*What is expected*: For each line in the records that contains "fold", make a copy.

*Record set*:
══════════════════════════════

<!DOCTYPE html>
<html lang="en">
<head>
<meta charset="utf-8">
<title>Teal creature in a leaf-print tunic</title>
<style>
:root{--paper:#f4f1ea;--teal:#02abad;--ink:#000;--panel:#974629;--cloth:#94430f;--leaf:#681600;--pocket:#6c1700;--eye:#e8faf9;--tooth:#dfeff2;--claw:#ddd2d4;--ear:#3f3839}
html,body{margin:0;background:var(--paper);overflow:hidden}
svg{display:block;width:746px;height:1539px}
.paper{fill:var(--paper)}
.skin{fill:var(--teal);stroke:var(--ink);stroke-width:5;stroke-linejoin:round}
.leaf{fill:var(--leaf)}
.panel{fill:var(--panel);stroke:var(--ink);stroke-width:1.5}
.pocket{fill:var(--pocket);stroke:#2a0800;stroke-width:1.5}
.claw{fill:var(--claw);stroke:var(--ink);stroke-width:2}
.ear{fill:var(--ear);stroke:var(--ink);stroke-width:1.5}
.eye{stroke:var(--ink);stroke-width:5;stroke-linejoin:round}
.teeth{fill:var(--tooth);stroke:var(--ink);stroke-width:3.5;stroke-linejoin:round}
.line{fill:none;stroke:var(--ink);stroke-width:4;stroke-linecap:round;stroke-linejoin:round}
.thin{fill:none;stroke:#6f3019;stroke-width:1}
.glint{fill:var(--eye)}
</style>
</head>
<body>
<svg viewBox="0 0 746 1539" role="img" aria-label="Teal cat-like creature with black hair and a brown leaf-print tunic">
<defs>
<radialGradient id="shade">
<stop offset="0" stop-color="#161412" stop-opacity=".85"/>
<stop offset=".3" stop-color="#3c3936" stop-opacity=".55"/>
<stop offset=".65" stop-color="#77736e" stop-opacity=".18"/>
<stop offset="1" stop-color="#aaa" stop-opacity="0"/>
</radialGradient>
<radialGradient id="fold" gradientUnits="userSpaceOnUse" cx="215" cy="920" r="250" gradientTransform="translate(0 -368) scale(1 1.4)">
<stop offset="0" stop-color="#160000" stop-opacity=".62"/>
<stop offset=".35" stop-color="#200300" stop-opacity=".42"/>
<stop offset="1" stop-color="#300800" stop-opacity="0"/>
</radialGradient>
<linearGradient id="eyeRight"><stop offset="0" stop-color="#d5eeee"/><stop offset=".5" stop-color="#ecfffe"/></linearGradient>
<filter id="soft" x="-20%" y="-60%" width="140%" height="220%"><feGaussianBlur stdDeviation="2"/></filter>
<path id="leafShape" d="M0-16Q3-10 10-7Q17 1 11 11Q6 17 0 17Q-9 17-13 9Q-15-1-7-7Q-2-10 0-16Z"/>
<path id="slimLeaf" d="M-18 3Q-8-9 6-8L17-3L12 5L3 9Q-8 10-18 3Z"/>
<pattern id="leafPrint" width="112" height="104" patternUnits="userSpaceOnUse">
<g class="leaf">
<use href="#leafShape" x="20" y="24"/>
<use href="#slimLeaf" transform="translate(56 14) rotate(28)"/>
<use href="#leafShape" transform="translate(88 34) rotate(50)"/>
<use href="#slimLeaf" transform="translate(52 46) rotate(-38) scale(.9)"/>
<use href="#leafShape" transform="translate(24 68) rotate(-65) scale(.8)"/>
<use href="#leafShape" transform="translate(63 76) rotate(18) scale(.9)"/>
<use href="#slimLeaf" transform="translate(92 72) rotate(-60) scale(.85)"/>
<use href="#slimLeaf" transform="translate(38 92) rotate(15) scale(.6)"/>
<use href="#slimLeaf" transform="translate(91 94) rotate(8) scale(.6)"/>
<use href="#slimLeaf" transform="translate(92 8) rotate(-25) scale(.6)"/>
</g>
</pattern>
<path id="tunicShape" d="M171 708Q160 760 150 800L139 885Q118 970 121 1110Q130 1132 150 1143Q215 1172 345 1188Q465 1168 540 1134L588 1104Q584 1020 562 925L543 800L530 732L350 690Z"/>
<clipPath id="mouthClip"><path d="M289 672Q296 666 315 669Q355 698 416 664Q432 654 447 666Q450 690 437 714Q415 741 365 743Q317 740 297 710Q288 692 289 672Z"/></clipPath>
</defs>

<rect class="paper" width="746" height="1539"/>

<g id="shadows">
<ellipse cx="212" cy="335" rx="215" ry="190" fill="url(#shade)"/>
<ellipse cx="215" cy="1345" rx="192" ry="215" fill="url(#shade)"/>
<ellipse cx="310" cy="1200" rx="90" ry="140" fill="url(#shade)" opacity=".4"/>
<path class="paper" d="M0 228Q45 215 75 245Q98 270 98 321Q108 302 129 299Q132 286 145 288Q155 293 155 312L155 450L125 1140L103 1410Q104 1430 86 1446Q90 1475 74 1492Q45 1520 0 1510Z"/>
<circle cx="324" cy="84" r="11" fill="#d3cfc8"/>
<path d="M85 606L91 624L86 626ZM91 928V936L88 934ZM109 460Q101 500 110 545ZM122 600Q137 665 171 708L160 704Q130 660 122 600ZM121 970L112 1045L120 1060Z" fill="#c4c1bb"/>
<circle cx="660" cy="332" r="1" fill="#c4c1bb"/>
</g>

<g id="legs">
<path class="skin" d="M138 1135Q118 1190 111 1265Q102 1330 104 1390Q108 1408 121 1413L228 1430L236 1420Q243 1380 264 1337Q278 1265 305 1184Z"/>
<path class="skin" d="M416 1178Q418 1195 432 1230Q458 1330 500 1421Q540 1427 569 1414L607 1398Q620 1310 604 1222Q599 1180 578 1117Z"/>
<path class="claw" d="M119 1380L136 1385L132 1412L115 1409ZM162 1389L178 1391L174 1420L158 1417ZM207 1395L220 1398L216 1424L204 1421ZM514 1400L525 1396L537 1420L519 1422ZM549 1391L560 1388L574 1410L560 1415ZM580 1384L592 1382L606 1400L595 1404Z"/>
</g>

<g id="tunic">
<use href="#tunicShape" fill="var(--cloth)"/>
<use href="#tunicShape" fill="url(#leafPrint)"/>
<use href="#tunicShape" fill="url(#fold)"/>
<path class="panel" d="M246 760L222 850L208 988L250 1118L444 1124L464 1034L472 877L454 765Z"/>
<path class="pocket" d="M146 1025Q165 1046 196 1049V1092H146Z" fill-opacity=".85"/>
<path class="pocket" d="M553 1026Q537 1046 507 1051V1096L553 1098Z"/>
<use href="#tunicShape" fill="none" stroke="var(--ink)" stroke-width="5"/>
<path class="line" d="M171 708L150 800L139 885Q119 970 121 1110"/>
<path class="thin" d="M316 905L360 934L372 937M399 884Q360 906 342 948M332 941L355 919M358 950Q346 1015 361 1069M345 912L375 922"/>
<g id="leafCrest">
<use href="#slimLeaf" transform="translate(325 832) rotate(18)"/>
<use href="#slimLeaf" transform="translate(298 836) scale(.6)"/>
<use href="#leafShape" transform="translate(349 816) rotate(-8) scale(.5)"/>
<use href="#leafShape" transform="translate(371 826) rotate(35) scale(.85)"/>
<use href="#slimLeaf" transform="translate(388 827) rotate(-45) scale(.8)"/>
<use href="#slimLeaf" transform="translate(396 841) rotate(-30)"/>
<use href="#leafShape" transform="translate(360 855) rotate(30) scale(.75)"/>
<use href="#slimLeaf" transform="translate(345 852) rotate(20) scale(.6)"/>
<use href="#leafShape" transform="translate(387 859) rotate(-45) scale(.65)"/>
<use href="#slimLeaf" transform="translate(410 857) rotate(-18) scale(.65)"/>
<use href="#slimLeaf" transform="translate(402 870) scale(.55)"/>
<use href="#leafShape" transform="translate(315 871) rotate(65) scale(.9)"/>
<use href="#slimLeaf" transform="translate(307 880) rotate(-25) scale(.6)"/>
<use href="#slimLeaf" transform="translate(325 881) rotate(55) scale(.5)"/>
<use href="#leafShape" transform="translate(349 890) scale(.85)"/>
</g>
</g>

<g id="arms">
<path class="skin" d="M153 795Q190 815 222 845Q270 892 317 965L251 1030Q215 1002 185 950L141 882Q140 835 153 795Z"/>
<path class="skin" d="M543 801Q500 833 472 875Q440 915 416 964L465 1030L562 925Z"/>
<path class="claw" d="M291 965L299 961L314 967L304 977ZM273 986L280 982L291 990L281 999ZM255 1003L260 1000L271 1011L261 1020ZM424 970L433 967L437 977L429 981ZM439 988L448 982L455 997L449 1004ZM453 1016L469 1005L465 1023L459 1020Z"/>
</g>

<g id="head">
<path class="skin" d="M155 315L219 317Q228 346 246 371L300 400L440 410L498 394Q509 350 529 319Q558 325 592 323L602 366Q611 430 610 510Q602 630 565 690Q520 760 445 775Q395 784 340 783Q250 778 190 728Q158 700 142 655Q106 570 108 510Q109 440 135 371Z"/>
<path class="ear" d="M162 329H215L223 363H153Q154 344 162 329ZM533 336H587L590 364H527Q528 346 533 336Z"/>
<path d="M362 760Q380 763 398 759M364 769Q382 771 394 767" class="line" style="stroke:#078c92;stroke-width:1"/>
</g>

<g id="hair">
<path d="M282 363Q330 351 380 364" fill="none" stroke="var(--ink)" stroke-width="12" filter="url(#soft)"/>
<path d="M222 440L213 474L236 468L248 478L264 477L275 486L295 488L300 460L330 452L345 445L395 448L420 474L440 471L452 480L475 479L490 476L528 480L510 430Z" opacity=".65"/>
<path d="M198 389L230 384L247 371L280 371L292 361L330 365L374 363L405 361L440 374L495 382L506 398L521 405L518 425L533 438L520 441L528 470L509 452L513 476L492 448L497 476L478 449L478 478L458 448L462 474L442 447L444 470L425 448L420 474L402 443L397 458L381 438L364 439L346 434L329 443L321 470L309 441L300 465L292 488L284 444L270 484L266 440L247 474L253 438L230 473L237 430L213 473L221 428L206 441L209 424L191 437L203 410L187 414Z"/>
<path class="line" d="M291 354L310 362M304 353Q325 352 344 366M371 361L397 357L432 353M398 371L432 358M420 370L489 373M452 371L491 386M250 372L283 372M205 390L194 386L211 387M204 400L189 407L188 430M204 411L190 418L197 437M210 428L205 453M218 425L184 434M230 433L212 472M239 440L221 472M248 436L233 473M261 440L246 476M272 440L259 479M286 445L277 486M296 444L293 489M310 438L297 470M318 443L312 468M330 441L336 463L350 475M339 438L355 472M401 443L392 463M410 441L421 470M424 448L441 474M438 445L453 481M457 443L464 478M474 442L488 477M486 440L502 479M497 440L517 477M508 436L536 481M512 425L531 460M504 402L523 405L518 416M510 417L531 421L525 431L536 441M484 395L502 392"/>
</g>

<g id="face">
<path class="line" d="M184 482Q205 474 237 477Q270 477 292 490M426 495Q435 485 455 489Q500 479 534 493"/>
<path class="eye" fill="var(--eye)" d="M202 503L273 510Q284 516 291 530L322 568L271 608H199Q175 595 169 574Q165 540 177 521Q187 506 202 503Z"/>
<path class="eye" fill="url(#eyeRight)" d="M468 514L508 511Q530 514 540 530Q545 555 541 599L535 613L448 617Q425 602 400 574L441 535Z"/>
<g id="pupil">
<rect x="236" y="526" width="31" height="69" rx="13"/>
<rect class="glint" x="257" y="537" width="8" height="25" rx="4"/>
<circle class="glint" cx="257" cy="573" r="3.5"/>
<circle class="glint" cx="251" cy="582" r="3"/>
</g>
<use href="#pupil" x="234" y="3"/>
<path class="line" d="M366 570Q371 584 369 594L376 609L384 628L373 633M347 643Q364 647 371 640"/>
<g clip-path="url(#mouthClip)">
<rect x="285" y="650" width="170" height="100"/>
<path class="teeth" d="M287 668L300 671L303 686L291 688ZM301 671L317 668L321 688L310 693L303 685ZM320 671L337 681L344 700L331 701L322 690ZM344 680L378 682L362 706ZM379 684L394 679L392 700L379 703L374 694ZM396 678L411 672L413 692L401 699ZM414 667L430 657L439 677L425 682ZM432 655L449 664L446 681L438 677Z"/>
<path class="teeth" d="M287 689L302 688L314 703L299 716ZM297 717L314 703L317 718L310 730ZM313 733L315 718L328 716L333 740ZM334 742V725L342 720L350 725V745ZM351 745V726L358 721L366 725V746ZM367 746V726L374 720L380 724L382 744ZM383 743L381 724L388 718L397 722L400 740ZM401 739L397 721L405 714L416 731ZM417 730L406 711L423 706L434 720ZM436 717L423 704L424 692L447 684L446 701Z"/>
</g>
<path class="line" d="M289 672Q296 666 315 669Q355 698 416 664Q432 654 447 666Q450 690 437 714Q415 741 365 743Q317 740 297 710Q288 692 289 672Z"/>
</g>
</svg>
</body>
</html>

══════════════════════════════

*Your response*:
<radialGradient id="fold" gradientUnits="userSpaceOnUse" cx="215" cy="920" r="250" gradientTransform="translate(0 -368) scale(1 1.4)">
<use href="#tunicShape" fill="url(#fold)"/>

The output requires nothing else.